Last year, an EF-3 tornado hit Naperville and before moving to Willow Springs . And the Naplate to Ottawa tornado which was an EF 3 in 2017.
Tornadoes are a big threat in the spring, but they can come at any time.
Mike Bardou is a meteorologist with the National Weather Service office in Romeoville.
"There are distinct seasons and for tornadoes we see the peak from about April to August. Though we have had tornadoes any time of year. In terms of time of day, between about 3 and 9pm is really where we see those peaks," said Bardou.
This graph shows that May and June historically have had the most tornadoes
But what about Lake Michigan? There is a myth that the lake protects against tornadoes, but experts say, that isn't true.

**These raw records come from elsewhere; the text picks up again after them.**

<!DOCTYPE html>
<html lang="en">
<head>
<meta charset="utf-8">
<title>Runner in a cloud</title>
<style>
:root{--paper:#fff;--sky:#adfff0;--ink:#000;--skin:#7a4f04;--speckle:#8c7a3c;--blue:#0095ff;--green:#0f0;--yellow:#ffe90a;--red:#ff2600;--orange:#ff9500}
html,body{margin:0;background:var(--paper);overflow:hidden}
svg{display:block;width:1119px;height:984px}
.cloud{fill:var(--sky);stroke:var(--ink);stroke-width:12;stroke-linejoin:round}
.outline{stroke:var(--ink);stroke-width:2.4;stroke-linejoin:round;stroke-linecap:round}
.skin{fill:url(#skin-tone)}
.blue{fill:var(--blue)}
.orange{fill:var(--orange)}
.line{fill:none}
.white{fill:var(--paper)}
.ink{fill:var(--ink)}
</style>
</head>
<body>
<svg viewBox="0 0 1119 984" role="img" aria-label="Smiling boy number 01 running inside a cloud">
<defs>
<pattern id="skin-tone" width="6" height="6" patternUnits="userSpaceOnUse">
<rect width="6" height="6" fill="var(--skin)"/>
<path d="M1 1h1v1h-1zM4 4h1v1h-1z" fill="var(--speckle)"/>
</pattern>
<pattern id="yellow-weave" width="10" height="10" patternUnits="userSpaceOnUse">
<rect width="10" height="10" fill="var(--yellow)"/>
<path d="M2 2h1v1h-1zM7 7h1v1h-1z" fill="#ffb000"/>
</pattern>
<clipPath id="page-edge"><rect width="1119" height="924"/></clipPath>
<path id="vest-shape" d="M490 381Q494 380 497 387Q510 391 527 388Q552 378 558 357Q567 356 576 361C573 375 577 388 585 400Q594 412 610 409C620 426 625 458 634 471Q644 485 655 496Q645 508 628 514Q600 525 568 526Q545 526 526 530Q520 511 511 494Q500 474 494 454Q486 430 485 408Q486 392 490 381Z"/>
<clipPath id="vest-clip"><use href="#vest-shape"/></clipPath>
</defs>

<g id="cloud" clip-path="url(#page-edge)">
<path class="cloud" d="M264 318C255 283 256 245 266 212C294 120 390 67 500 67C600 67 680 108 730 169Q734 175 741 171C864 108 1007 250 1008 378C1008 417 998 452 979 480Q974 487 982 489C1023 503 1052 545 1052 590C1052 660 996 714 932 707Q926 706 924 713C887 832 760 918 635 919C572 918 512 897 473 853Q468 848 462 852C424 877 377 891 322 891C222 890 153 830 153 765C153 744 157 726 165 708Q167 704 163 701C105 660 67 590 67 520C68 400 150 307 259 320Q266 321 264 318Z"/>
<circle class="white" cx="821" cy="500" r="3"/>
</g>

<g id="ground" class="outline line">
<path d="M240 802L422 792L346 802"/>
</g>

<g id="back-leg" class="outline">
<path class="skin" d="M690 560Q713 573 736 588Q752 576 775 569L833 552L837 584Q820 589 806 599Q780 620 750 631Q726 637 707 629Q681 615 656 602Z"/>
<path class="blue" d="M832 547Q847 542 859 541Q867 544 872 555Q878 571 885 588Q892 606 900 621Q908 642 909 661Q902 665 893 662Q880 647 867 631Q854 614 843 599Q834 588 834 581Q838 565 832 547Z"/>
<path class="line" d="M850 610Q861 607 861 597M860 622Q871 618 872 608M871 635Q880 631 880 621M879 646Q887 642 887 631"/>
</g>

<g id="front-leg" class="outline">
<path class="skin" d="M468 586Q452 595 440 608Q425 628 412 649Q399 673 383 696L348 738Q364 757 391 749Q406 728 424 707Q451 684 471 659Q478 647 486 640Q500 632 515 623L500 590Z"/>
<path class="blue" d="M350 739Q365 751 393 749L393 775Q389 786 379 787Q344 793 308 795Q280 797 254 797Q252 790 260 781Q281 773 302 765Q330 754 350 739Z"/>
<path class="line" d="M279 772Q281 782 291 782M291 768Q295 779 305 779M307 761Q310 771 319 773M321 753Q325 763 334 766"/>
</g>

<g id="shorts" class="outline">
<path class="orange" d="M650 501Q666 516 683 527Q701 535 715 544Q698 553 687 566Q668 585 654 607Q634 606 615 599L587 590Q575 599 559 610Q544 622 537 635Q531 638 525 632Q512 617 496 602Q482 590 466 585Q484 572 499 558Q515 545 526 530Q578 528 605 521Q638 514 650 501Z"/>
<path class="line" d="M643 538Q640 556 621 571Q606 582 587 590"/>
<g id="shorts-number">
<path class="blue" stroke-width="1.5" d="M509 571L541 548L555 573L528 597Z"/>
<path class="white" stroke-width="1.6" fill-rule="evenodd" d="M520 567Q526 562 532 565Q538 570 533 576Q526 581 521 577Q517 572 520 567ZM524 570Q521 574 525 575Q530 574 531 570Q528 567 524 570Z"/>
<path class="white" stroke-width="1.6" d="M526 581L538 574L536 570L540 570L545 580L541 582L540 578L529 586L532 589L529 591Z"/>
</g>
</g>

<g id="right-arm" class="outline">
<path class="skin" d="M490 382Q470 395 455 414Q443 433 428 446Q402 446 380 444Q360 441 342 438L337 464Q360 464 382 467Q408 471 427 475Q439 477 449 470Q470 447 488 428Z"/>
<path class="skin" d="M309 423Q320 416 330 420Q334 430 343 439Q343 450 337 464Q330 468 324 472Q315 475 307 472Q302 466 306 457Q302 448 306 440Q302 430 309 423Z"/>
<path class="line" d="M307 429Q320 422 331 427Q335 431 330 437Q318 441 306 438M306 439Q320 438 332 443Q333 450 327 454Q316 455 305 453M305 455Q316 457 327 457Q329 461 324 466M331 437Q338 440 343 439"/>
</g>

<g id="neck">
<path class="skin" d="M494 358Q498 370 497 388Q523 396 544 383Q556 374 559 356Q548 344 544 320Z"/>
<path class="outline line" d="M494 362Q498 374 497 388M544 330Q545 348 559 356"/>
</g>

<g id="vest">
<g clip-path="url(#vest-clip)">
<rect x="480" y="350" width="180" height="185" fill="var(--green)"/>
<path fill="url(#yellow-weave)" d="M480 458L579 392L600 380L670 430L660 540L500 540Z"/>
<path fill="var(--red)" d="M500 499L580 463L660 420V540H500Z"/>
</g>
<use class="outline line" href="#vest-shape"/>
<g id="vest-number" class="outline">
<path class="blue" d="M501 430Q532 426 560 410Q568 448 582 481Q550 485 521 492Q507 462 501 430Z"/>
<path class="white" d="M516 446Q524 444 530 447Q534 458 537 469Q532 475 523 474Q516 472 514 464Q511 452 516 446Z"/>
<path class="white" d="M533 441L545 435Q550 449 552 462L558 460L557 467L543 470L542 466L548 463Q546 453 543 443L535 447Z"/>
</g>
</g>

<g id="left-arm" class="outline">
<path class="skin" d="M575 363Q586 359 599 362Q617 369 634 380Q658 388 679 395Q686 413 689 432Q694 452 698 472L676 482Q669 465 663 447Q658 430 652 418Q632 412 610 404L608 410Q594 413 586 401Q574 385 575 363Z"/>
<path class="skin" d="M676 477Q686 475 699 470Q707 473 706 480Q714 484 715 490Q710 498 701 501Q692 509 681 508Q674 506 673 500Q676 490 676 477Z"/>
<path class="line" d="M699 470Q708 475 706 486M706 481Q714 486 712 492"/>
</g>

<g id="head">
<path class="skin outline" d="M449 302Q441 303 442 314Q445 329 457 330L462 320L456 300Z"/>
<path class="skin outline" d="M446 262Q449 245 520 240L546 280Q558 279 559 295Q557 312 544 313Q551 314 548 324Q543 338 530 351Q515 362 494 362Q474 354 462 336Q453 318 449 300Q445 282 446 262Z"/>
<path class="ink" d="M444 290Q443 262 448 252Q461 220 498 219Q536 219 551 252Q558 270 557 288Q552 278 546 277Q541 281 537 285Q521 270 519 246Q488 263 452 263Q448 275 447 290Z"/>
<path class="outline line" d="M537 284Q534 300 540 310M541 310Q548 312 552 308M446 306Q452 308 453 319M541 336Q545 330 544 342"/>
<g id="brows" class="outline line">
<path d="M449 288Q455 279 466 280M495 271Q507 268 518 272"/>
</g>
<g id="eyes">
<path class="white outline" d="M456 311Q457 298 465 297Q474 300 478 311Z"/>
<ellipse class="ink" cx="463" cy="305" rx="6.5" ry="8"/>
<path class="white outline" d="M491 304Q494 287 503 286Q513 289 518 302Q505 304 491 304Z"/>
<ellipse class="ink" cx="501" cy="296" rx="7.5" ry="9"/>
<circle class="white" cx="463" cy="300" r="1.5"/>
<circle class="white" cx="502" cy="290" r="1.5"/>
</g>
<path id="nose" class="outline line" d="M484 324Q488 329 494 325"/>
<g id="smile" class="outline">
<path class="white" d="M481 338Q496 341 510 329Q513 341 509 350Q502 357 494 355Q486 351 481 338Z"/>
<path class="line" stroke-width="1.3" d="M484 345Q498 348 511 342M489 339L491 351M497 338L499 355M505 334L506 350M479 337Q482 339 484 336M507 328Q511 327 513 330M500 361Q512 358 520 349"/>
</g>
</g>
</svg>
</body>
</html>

The lake does not provide any reliable protection from tornadoes. Historically speaking, we've had a lot of tornadoes in the city limits or right around the counties by the lake.
One of the most recent tornadoes was back in August of 2020 when an EF 1 came through the Rogers Park area and went all the way to the lakeshore.
In September 2019, an EF -1 tornado also struck Waukegan and continued out into the lake as a waterspout.
In fact, when you look at the number of tornadoes reported in surrounding counties since 1950, there is no buffer created by the lake. Cook County has seen 58 tornadoes since 1950, the most of any county. There are a couple of reasons for this. First, it is one of the larger counties in the area. And second, even the small, weak tornadoes are seen by someone or hit something in such a populated area. A small tornado touching down in a field may never get counted .
So as we head into Spring, now is the time to get prepared. Think about what you're going to do, how are you going to get weather information, how you're going to get warnings, and what you're going to do when those things are actually coming out.
It's important to remember the difference between a watch and a warning. A watch means conditions are possible for a tornado. A tornado warning means one has been spotted and you need to take shelter now.